I can understand why both Labour and UKIP councillors have rushed headlong into the industrialisation of the port. It’s been losing money hand over fist for ages with total, externally audited, loses of £7.6 million over the past 5 years. But, instead of looking backwards for old-fashioned, dirty and polluting solutions to Ramsgate Port’s problems our councillors should be looking at modern, sustainable solutions which support and enhance Ramsgate’s and Thanet’s growing tourist economy which was valued at £293 million last year. That’s why I’ve been arguing for a long time that we should be looking at leisure uses for the port. And that’s why although, as a lifelong socialist, I may disagree with him on a lot of things, I support Ramsgate MP, Craig MacKinlay, 100 percent when he says that the port should be turned into a leisure hub. Craig you are spot on!!
But despite what Craig and I think and, much more importantly, despite what a rapidly growing number of Ramsgate residents are thinking, Thanet Council and its political bosses and senior officers remain steadfast in their determination to industrialise the port. And that determination has got me thinking that it’s not just Brett Aggregates and their plans for the port that we need to worry about, but the possibility that there might be other plans afoot to industrialise the port. Perhaps even a plan for Ramsgate Port to become colonised by the waste management industry.
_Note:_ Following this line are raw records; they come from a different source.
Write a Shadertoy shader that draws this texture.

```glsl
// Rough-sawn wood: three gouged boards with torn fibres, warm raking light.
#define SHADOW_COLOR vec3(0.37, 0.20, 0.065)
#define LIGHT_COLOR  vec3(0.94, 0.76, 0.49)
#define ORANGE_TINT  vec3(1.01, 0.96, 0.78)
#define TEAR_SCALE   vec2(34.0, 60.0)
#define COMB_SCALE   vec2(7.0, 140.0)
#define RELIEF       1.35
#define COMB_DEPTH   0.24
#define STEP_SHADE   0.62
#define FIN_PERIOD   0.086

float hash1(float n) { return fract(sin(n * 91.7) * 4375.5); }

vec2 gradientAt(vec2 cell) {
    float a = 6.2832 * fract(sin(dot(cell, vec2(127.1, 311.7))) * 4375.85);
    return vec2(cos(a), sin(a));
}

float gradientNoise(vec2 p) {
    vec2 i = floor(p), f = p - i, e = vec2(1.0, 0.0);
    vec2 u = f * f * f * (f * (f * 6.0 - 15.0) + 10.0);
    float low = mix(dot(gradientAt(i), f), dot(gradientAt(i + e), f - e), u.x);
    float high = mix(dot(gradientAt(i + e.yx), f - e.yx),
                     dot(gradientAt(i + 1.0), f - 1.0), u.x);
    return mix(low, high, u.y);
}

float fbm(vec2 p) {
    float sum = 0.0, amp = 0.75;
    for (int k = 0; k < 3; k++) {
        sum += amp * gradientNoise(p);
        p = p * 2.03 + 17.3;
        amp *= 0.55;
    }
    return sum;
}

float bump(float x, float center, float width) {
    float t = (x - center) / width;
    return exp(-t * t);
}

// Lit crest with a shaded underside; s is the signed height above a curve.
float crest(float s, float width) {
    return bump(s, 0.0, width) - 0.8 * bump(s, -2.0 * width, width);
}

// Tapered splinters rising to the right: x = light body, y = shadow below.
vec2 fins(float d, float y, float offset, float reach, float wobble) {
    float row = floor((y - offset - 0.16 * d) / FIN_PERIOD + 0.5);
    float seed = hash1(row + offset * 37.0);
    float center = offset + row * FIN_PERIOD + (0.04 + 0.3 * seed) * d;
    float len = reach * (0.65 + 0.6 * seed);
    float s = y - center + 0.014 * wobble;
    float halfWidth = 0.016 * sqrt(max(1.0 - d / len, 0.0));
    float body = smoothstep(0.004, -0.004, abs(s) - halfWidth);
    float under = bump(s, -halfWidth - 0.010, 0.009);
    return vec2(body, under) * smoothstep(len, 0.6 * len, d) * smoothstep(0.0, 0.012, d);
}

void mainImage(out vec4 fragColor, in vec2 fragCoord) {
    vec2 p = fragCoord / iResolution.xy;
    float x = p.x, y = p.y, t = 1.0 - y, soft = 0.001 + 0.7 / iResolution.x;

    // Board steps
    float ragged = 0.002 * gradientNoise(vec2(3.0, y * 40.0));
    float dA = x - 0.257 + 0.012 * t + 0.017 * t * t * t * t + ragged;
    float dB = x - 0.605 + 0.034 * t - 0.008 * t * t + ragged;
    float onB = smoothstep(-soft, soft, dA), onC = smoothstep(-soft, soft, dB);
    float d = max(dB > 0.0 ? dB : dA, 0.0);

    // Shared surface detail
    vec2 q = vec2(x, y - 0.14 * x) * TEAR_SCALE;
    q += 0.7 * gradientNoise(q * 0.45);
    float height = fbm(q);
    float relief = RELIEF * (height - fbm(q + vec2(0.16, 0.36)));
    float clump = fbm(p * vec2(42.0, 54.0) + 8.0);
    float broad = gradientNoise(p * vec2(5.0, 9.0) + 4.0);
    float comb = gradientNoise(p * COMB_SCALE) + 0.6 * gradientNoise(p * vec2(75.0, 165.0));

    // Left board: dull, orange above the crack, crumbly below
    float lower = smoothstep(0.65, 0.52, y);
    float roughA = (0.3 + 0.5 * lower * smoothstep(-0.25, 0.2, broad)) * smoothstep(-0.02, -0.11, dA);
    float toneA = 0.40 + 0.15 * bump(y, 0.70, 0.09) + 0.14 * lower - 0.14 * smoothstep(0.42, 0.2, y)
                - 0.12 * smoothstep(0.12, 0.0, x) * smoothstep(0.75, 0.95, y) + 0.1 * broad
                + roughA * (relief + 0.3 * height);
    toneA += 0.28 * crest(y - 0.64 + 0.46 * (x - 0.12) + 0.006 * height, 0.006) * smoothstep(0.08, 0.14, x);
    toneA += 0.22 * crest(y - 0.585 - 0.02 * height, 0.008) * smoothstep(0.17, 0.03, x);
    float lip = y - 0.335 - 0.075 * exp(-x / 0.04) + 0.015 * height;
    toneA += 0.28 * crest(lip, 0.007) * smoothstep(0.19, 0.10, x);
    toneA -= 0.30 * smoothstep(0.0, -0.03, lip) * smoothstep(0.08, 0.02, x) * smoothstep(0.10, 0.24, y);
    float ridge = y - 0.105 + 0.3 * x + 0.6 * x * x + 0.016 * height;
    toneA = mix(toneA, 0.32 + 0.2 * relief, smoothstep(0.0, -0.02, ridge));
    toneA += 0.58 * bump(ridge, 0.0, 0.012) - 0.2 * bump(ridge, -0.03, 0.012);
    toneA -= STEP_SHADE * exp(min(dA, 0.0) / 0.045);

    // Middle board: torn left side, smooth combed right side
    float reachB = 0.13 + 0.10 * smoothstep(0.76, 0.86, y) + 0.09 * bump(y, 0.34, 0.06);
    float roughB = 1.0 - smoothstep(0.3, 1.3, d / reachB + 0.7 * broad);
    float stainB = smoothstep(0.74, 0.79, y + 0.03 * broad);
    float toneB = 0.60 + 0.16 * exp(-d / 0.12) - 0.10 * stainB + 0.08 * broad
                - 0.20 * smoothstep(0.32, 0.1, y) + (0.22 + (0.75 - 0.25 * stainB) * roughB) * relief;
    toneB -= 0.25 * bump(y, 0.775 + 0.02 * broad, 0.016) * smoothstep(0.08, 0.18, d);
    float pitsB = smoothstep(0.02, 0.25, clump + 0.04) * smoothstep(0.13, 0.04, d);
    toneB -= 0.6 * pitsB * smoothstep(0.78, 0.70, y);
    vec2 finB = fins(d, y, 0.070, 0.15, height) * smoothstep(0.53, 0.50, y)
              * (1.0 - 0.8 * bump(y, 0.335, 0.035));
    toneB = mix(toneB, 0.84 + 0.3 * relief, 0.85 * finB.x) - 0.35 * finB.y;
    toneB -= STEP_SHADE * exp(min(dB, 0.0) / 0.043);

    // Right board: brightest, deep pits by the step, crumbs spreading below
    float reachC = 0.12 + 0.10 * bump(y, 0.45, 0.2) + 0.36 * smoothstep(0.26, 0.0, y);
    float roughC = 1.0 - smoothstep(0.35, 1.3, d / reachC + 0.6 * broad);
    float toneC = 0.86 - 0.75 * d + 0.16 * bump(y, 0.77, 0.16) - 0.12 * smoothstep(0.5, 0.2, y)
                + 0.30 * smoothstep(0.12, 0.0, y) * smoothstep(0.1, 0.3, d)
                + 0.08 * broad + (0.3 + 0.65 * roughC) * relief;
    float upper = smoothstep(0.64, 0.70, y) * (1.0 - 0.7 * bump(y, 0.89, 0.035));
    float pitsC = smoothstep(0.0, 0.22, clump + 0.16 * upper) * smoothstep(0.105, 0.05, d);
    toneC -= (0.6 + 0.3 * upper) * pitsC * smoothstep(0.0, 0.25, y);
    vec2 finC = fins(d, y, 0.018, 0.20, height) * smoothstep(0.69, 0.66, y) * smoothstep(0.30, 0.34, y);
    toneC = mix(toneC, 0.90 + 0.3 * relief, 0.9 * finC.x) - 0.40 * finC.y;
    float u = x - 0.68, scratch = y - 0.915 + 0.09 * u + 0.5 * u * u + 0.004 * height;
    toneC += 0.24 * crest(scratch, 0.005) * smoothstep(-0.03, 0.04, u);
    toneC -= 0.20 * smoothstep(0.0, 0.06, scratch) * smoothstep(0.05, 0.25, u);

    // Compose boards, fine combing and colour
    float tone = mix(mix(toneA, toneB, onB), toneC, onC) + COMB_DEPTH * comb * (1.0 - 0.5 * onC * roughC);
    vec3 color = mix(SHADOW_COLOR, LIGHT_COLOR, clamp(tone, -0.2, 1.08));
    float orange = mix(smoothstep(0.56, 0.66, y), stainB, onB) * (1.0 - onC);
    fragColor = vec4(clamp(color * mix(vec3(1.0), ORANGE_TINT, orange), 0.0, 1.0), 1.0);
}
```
The reason I’m suggesting this possibility is because, I’ve been studying the Kent Mineral and Waste Local Plan (KMWLP). This massive 213 page document got my brain ticking over and I began to see all manner of connections which suggested to me that Ramsgate Port was an ideal candidate to become a major waste management hub. Now I might be way off the mark but I’m going to set out my thoughts in this article and conduct further research to see if I can locate evidence to support what, I believe, is a very strong possibility. So let’s begin at the begin
The KMWLP, which was approved by Kent County Council, in summer 2016, explains how KCC plans to dispose of the growing volume of household and industrial waste produced in Kent up until 2030. It also explains how KCC plans to dispose of the growing volumes of domestic and industrial waste produced in London and which is exported to Kent for disposal. It made immediate sense to me that Ramsgate Port, with its newly refurbished berths and its massive unused land capacity could play a significant role in the processing of London’s waste. Loaded on to ships from the capital’s waste transfer stations the rubbish could be brought to Ramsgate, unloaded, sorted, recycled and the residue sent for incineration at a power generating Energy from Waste (EfW) plant located at the port or nearby location such as Richborough or maybe the former Manston Airport site. The risks involved in setting up such a hub would be low. The private waste management sector would happily pay for all the facilities including the EfW plant and employ the staff. In exchange for using the port they would pay rent to Thanet Council.Now this might all sound like speculative guess work and at this stage yes it is. But there are other bits of evidence I have come across which suggest to me that turning the port into a waste management hub is a distinct possibility. Fist Central Government is backing EfW as the best way to significantly reduce the traditional land-fill solution to waste management. It produced a guidance document for local authorities, “Energy from Waste”, in 2014 which encourages councils to support, through planning processes, the building of more EfW plants. Second there is only one EfW plant in Kent and the KMWLP says that several more will have to be built in the county to deal with the increasing volumes of waste. Third Thanet Council also appears to be actively planning to develop an EfW plant in the district. In the Budget 2017-18 Report which will be discussed by TDCs ruling UKIP Cabinet next week, it is stated that “reviews are underway to generate new and additional income. These reviews are… power generation on council owned sites”. This may well be power from solar panels but it could equally be power from an EfW plant fed by rubbish delivered by ship to Ramsgate Port and by lorries from elsewhere.
Finally, 2 senior members of TDCs Operational Services Department which manages Ramsgate Port - Director Gavin Waite and Head of Operational Services Geoff Dunne - have both previously worked in senior positions in the private waste management industry for Veolia and Serco. More likely than not, they will both have a good understanding of the EfW process and an appreciation of the potential of Ramsgate Port as a waste hub feeding the EfW plant. These bits of evidence lead to me conclude that Thanet Council and its UKIP political leadership is almost certainly planning on transforming Ramsgate Port into a major waste management hub. I will of course be following this up with Freedom of Information requests and will let you know what the reveal.
Most people I know would be aghast by the prospect of Ramsgate Port becoming a waste management hub. Such a development would despoil and blight the town’s seafront and massively conflict with Thanet’s and Ramsgate’s growing and successful visitor economy. It could easily destroy many more jobs than it creates. Whatever our political differences might be we should all be working together to resist any efforts by Thanet Council to turn the port into an industrialised, polluting, eyesore. The port should be a leisure hub not a rubbish hub.